▸ MATERIAL FOR THIS TASK:
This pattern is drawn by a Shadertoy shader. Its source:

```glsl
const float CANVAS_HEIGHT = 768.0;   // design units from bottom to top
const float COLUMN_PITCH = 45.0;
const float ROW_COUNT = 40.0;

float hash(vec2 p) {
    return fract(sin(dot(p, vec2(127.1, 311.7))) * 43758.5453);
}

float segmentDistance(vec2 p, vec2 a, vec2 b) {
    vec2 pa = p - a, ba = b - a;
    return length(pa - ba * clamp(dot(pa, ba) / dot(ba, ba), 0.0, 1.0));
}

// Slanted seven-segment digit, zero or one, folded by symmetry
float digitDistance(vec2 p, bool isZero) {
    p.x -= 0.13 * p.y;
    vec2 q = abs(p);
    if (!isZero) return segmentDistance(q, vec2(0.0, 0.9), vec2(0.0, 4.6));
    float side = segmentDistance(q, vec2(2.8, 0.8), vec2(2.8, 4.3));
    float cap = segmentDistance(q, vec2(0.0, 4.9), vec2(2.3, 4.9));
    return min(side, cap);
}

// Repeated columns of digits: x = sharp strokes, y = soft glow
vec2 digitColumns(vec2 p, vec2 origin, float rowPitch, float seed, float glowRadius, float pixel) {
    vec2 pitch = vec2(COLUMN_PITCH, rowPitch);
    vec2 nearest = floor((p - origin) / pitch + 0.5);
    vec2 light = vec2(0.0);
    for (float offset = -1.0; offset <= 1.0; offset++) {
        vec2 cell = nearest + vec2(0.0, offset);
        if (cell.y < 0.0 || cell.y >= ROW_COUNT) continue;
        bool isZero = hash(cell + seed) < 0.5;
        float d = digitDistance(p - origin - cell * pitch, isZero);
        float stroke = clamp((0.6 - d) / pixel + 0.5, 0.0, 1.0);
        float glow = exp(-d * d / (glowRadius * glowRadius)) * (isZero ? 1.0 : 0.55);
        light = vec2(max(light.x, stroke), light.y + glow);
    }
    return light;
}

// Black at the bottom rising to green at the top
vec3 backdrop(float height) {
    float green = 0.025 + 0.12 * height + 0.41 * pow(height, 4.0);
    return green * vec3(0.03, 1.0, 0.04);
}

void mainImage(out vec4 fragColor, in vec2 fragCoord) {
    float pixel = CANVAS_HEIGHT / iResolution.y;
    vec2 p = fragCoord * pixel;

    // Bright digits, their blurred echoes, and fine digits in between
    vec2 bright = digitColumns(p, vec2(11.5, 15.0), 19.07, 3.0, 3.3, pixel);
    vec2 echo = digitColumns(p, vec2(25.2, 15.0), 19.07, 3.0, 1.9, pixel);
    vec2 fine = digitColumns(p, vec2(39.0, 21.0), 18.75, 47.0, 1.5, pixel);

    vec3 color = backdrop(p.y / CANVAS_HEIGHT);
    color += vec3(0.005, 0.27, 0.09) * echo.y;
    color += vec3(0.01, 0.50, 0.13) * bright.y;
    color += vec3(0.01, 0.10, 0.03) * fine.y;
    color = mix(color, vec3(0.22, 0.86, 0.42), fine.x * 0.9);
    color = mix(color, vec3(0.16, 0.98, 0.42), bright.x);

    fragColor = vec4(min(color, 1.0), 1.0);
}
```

▸ WHAT IS REQUIRED: Your task is to output all of the data above word for word.

▸ SOLUTION TO THE EXERCISE:
This pattern is drawn by a Shadertoy shader. Its source:

```glsl
const float CANVAS_HEIGHT = 768.0;   // design units from bottom to top
const float COLUMN_PITCH = 45.0;
const float ROW_COUNT = 40.0;

float hash(vec2 p) {
    return fract(sin(dot(p, vec2(127.1, 311.7))) * 43758.5453);
}

float segmentDistance(vec2 p, vec2 a, vec2 b) {
    vec2 pa = p - a, ba = b - a;
    return length(pa - ba * clamp(dot(pa, ba) / dot(ba, ba), 0.0, 1.0));
}

// Slanted seven-segment digit, zero or one, folded by symmetry
float digitDistance(vec2 p, bool isZero) {
    p.x -= 0.13 * p.y;
    vec2 q = abs(p);
    if (!isZero) return segmentDistance(q, vec2(0.0, 0.9), vec2(0.0, 4.6));
    float side = segmentDistance(q, vec2(2.8, 0.8), vec2(2.8, 4.3));
    float cap = segmentDistance(q, vec2(0.0, 4.9), vec2(2.3, 4.9));
    return min(side, cap);
}

// Repeated columns of digits: x = sharp strokes, y = soft glow
vec2 digitColumns(vec2 p, vec2 origin, float rowPitch, float seed, float glowRadius, float pixel) {
    vec2 pitch = vec2(COLUMN_PITCH, rowPitch);
    vec2 nearest = floor((p - origin) / pitch + 0.5);
    vec2 light = vec2(0.0);
    for (float offset = -1.0; offset <= 1.0; offset++) {
        vec2 cell = nearest + vec2(0.0, offset);
        if (cell.y < 0.0 || cell.y >= ROW_COUNT) continue;
        bool isZero = hash(cell + seed) < 0.5;
        float d = digitDistance(p - origin - cell * pitch, isZero);
        float stroke = clamp((0.6 - d) / pixel + 0.5, 0.0, 1.0);
        float glow = exp(-d * d / (glowRadius * glowRadius)) * (isZero ? 1.0 : 0.55);
        light = vec2(max(light.x, stroke), light.y + glow);
    }
    return light;
}

// Black at the bottom rising to green at the top
vec3 backdrop(float height) {
    float green = 0.025 + 0.12 * height + 0.41 * pow(height, 4.0);
    return green * vec3(0.03, 1.0, 0.04);
}

void mainImage(out vec4 fragColor, in vec2 fragCoord) {
    float pixel = CANVAS_HEIGHT / iResolution.y;
    vec2 p = fragCoord * pixel;

    // Bright digits, their blurred echoes, and fine digits in between
    vec2 bright = digitColumns(p, vec2(11.5, 15.0), 19.07, 3.0, 3.3, pixel);
    vec2 echo = digitColumns(p, vec2(25.2, 15.0), 19.07, 3.0, 1.9, pixel);
    vec2 fine = digitColumns(p, vec2(39.0, 21.0), 18.75, 47.0, 1.5, pixel);

    vec3 color = backdrop(p.y / CANVAS_HEIGHT);
    color += vec3(0.005, 0.27, 0.09) * echo.y;
    color += vec3(0.01, 0.50, 0.13) * bright.y;
    color += vec3(0.01, 0.10, 0.03) * fine.y;
    color = mix(color, vec3(0.22, 0.86, 0.42), fine.x * 0.9);
    color = mix(color, vec3(0.16, 0.98, 0.42), bright.x);

    fragColor = vec4(min(color, 1.0), 1.0);
}
```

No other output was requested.